### PROBLEM TO SOLVE:
Every single entry below should be reproduced verbatim.

### Collected data entries:
::::

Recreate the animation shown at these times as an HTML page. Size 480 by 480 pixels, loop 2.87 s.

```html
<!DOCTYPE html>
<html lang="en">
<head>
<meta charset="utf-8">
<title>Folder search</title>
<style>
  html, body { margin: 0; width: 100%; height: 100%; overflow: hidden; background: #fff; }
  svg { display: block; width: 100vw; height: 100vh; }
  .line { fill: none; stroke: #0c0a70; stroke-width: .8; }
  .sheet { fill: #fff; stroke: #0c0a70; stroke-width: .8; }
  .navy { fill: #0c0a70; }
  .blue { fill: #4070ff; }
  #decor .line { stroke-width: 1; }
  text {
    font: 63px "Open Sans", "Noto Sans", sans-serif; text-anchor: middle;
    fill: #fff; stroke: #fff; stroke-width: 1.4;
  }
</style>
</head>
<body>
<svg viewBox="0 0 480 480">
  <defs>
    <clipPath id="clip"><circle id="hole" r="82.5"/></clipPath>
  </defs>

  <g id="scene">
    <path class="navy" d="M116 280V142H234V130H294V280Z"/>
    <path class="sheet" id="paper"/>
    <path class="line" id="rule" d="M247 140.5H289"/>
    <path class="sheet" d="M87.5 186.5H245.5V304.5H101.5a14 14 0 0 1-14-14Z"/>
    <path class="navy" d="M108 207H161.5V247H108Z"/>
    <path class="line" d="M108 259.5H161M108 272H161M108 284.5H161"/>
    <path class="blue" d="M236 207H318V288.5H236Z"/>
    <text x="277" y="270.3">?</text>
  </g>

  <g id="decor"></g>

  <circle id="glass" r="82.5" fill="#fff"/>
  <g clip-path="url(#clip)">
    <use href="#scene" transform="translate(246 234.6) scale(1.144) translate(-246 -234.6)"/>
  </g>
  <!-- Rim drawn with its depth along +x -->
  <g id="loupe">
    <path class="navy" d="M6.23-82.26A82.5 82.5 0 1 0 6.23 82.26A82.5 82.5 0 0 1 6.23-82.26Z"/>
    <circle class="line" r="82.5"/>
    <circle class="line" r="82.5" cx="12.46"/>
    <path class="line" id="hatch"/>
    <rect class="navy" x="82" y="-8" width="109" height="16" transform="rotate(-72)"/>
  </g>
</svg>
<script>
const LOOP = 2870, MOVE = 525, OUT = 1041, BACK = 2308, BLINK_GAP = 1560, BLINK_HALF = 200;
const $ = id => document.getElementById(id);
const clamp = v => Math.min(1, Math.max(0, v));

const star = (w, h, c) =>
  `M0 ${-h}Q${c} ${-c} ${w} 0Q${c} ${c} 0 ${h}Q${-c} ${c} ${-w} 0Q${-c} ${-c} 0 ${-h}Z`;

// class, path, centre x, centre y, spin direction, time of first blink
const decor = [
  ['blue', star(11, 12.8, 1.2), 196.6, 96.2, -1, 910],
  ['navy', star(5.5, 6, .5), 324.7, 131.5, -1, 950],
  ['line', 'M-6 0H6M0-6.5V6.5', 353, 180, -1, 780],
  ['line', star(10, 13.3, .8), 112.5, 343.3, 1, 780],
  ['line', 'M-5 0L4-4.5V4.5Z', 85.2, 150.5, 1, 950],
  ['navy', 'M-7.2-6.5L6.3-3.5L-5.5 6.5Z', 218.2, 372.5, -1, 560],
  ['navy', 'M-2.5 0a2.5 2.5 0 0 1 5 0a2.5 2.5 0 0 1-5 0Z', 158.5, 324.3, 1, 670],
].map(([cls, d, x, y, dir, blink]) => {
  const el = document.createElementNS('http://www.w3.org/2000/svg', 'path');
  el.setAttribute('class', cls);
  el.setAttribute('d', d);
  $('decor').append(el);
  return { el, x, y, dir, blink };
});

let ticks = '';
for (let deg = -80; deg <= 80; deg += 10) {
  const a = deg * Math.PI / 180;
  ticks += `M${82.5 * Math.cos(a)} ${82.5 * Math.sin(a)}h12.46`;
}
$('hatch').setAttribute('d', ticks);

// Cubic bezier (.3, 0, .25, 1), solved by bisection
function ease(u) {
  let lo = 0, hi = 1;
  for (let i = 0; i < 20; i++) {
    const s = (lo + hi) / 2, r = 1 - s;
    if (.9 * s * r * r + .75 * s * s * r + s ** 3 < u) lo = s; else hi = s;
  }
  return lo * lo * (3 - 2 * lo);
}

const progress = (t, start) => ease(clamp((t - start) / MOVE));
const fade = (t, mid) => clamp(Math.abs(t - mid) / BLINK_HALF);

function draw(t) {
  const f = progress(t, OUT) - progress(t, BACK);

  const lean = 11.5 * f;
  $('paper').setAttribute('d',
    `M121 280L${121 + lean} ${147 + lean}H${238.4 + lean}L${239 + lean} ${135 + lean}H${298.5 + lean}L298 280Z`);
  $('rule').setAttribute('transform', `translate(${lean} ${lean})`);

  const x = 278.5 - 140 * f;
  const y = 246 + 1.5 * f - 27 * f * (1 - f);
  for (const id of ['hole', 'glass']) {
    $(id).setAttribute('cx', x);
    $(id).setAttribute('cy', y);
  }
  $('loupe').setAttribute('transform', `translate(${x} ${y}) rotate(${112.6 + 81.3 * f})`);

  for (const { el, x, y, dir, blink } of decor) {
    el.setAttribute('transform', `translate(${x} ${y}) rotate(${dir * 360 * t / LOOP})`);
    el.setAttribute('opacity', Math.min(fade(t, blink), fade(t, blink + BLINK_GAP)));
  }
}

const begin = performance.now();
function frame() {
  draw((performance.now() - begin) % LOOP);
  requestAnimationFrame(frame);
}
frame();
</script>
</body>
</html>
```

::::

### FINISHED TASK:
Recreate the animation shown at these times as an HTML page. Size 480 by 480 pixels, loop 2.87 s.

```html
<!DOCTYPE html>
<html lang="en">
<head>
<meta charset="utf-8">
<title>Folder search</title>
<style>
  html, body { margin: 0; width: 100%; height: 100%; overflow: hidden; background: #fff; }
  svg { display: block; width: 100vw; height: 100vh; }
  .line { fill: none; stroke: #0c0a70; stroke-width: .8; }
  .sheet { fill: #fff; stroke: #0c0a70; stroke-width: .8; }
  .navy { fill: #0c0a70; }
  .blue { fill: #4070ff; }
  #decor .line { stroke-width: 1; }
  text {
    font: 63px "Open Sans", "Noto Sans", sans-serif; text-anchor: middle;
    fill: #fff; stroke: #fff; stroke-width: 1.4;
  }
</style>
</head>
<body>
<svg viewBox="0 0 480 480">
  <defs>
    <clipPath id="clip"><circle id="hole" r="82.5"/></clipPath>
  </defs>

  <g id="scene">
    <path class="navy" d="M116 280V142H234V130H294V280Z"/>
    <path class="sheet" id="paper"/>
    <path class="line" id="rule" d="M247 140.5H289"/>
    <path class="sheet" d="M87.5 186.5H245.5V304.5H101.5a14 14 0 0 1-14-14Z"/>
    <path class="navy" d="M108 207H161.5V247H108Z"/>
    <path class="line" d="M108 259.5H161M108 272H161M108 284.5H161"/>
    <path class="blue" d="M236 207H318V288.5H236Z"/>
    <text x="277" y="270.3">?</text>
  </g>

  <g id="decor"></g>

  <circle id="glass" r="82.5" fill="#fff"/>
  <g clip-path="url(#clip)">
    <use href="#scene" transform="translate(246 234.6) scale(1.144) translate(-246 -234.6)"/>
  </g>
  <!-- Rim drawn with its depth along +x -->
  <g id="loupe">
    <path class="navy" d="M6.23-82.26A82.5 82.5 0 1 0 6.23 82.26A82.5 82.5 0 0 1 6.23-82.26Z"/>
    <circle class="line" r="82.5"/>
    <circle class="line" r="82.5" cx="12.46"/>
    <path class="line" id="hatch"/>
    <rect class="navy" x="82" y="-8" width="109" height="16" transform="rotate(-72)"/>
  </g>
</svg>
<script>
const LOOP = 2870, MOVE = 525, OUT = 1041, BACK = 2308, BLINK_GAP = 1560, BLINK_HALF = 200;
const $ = id => document.getElementById(id);
const clamp = v => Math.min(1, Math.max(0, v));

const star = (w, h, c) =>
  `M0 ${-h}Q${c} ${-c} ${w} 0Q${c} ${c} 0 ${h}Q${-c} ${c} ${-w} 0Q${-c} ${-c} 0 ${-h}Z`;

// class, path, centre x, centre y, spin direction, time of first blink
const decor = [
  ['blue', star(11, 12.8, 1.2), 196.6, 96.2, -1, 910],
  ['navy', star(5.5, 6, .5), 324.7, 131.5, -1, 950],
  ['line', 'M-6 0H6M0-6.5V6.5', 353, 180, -1, 780],
  ['line', star(10, 13.3, .8), 112.5, 343.3, 1, 780],
  ['line', 'M-5 0L4-4.5V4.5Z', 85.2, 150.5, 1, 950],
  ['navy', 'M-7.2-6.5L6.3-3.5L-5.5 6.5Z', 218.2, 372.5, -1, 560],
  ['navy', 'M-2.5 0a2.5 2.5 0 0 1 5 0a2.5 2.5 0 0 1-5 0Z', 158.5, 324.3, 1, 670],
].map(([cls, d, x, y, dir, blink]) => {
  const el = document.createElementNS('http://www.w3.org/2000/svg', 'path');
  el.setAttribute('class', cls);
  el.setAttribute('d', d);
  $('decor').append(el);
  return { el, x, y, dir, blink };
});

let ticks = '';
for (let deg = -80; deg <= 80; deg += 10) {
  const a = deg * Math.PI / 180;
  ticks += `M${82.5 * Math.cos(a)} ${82.5 * Math.sin(a)}h12.46`;
}
$('hatch').setAttribute('d', ticks);

// Cubic bezier (.3, 0, .25, 1), solved by bisection
function ease(u) {
  let lo = 0, hi = 1;
  for (let i = 0; i < 20; i++) {
    const s = (lo + hi) / 2, r = 1 - s;
    if (.9 * s * r * r + .75 * s * s * r + s ** 3 < u) lo = s; else hi = s;
  }
  return lo * lo * (3 - 2 * lo);
}

const progress = (t, start) => ease(clamp((t - start) / MOVE));
const fade = (t, mid) => clamp(Math.abs(t - mid) / BLINK_HALF);

function draw(t) {
  const f = progress(t, OUT) - progress(t, BACK);

  const lean = 11.5 * f;
  $('paper').setAttribute('d',
    `M121 280L${121 + lean} ${147 + lean}H${238.4 + lean}L${239 + lean} ${135 + lean}H${298.5 + lean}L298 280Z`);
  $('rule').setAttribute('transform', `translate(${lean} ${lean})`);

  const x = 278.5 - 140 * f;
  const y = 246 + 1.5 * f - 27 * f * (1 - f);
  for (const id of ['hole', 'glass']) {
    $(id).setAttribute('cx', x);
    $(id).setAttribute('cy', y);
  }
  $('loupe').setAttribute('transform', `translate(${x} ${y}) rotate(${112.6 + 81.3 * f})`);

  for (const { el, x, y, dir, blink } of decor) {
    el.setAttribute('transform', `translate(${x} ${y}) rotate(${dir * 360 * t / LOOP})`);
    el.setAttribute('opacity', Math.min(fade(t, blink), fade(t, blink + BLINK_GAP)));
  }
}

const begin = performance.now();
function frame() {
  draw((performance.now() - begin) % LOOP);
  requestAnimationFrame(frame);
}
frame();
</script>
</body>
</html>
```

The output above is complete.